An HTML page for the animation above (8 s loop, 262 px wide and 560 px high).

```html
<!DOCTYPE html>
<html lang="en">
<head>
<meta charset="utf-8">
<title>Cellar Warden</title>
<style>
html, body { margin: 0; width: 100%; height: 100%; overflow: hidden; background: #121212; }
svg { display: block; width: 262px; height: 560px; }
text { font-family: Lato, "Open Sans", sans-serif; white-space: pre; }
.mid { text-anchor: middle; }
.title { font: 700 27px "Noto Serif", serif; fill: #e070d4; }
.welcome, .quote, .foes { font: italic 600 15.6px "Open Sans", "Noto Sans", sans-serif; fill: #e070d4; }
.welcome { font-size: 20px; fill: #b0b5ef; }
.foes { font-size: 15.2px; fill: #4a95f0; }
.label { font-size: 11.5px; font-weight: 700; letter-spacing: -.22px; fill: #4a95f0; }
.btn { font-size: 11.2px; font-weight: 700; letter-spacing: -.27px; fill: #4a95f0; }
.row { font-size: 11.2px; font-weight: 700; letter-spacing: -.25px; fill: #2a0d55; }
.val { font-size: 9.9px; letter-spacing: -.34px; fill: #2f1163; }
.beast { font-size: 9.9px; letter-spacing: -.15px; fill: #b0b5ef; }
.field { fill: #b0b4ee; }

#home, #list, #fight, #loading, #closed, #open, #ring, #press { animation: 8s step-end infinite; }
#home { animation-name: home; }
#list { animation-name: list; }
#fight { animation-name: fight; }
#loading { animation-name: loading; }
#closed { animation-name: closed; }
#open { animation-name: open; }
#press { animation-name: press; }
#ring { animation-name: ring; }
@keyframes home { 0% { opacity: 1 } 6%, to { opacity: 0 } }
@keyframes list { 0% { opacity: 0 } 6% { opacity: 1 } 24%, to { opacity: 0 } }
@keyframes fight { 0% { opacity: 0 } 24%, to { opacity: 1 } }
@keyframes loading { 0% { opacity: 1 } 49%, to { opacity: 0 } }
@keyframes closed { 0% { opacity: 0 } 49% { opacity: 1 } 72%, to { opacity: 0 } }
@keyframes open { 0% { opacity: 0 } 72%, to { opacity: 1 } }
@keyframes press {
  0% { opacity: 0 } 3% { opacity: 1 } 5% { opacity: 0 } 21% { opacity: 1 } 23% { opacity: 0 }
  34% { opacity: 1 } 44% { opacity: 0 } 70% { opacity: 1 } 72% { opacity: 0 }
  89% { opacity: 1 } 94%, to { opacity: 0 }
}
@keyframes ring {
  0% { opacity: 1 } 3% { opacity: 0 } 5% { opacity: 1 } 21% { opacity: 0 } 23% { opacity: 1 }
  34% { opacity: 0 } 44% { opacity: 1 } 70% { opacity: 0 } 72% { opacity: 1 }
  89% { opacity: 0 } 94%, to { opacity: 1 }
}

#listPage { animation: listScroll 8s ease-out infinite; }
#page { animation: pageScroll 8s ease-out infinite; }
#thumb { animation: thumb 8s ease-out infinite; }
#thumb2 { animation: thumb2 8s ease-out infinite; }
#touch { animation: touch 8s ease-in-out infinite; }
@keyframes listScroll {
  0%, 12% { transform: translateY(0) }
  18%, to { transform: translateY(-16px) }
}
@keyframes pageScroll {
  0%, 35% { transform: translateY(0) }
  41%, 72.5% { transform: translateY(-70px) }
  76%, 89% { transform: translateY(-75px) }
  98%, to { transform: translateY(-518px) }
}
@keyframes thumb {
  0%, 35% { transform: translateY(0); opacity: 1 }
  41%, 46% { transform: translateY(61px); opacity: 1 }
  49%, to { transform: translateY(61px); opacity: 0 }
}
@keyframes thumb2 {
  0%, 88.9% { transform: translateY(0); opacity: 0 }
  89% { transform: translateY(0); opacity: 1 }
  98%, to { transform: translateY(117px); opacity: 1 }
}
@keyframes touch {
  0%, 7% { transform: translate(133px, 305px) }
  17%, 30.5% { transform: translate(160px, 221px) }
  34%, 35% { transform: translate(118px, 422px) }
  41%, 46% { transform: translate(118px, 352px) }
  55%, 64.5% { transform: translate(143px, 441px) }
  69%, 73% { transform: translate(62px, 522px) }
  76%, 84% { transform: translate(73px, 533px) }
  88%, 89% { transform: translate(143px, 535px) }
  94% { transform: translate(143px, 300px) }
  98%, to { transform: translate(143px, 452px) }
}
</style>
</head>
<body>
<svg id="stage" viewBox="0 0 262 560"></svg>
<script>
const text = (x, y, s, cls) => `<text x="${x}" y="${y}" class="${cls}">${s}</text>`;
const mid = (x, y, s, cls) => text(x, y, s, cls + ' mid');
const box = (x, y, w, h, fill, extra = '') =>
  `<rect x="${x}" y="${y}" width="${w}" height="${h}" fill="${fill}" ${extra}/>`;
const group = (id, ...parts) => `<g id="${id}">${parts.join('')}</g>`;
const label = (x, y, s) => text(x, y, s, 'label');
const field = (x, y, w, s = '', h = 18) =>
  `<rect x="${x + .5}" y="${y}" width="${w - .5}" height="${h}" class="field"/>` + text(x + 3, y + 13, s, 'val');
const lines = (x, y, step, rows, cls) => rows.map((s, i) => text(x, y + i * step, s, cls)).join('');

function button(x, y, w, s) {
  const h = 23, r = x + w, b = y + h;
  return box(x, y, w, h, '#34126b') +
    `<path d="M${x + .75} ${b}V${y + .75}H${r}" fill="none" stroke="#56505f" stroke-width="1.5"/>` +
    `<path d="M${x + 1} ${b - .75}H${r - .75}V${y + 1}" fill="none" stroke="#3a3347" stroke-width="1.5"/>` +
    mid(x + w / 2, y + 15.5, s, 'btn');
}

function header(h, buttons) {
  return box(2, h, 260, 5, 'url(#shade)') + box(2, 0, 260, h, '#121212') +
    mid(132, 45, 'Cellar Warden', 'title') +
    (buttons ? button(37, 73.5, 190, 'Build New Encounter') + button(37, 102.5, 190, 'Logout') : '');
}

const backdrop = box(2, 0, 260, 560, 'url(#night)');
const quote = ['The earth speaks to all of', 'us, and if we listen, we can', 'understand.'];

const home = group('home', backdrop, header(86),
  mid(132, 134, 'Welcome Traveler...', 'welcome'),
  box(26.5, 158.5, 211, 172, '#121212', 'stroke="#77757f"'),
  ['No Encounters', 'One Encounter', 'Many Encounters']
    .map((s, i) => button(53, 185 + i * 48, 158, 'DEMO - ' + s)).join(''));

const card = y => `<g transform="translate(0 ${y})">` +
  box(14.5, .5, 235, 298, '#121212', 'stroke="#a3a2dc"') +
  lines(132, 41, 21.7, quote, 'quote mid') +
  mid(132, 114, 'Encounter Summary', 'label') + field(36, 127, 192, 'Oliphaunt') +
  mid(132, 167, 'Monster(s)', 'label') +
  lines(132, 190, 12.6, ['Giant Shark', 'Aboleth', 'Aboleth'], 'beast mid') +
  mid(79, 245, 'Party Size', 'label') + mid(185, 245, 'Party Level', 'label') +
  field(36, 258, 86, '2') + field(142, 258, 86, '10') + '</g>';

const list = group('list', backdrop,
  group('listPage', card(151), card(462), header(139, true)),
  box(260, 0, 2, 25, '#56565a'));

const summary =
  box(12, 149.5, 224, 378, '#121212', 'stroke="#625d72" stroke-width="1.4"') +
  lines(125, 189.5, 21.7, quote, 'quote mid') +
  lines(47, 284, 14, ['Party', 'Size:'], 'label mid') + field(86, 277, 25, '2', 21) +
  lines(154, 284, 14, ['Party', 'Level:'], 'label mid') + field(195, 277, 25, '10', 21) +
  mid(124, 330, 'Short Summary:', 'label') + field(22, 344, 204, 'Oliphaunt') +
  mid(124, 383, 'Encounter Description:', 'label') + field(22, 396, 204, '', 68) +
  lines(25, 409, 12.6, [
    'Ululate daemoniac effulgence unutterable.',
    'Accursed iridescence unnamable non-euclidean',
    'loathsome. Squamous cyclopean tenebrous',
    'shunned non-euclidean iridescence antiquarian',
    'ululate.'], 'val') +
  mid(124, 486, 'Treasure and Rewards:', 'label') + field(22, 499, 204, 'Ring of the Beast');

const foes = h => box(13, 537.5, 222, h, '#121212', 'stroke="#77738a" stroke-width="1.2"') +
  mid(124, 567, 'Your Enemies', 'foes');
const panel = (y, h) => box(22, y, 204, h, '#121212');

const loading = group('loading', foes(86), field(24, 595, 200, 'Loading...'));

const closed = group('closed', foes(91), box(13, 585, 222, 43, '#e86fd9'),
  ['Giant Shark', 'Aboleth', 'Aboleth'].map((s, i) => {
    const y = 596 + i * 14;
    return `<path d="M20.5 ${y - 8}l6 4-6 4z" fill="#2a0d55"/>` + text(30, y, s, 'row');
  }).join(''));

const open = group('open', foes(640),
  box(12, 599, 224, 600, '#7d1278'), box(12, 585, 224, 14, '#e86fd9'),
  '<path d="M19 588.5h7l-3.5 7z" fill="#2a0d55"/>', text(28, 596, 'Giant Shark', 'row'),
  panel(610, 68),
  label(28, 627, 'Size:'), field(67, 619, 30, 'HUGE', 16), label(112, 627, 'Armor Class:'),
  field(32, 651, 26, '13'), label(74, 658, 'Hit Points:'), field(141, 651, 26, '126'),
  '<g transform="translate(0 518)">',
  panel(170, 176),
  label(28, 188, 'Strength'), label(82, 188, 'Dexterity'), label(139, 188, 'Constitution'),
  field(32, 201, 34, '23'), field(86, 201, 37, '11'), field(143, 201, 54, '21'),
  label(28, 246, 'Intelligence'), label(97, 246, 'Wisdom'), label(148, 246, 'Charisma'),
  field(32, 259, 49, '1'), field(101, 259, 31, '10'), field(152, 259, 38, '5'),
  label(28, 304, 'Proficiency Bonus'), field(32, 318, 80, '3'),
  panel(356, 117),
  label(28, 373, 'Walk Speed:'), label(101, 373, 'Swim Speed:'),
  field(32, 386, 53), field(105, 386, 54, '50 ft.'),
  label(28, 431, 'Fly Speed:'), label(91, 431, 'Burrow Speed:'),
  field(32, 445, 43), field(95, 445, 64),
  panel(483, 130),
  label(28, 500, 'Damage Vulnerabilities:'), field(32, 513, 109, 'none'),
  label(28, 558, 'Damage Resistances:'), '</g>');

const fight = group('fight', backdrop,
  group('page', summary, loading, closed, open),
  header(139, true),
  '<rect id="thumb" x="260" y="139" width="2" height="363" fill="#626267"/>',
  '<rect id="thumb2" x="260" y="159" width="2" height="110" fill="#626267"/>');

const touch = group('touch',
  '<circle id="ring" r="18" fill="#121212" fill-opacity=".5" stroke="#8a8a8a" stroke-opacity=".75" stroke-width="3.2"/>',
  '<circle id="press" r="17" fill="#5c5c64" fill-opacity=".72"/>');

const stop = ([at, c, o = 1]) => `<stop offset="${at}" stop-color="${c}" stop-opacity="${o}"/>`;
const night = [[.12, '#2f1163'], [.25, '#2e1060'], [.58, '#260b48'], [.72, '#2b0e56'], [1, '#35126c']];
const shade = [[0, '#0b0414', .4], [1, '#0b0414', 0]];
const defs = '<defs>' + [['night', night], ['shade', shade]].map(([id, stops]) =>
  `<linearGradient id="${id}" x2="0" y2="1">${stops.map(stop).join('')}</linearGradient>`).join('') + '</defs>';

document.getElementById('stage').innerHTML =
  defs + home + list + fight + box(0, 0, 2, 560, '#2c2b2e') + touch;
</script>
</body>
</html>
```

|---|

### Task to carry out
From the data above, how many lines contain the word "name"? Give the number alone.

### Solution to the problem
8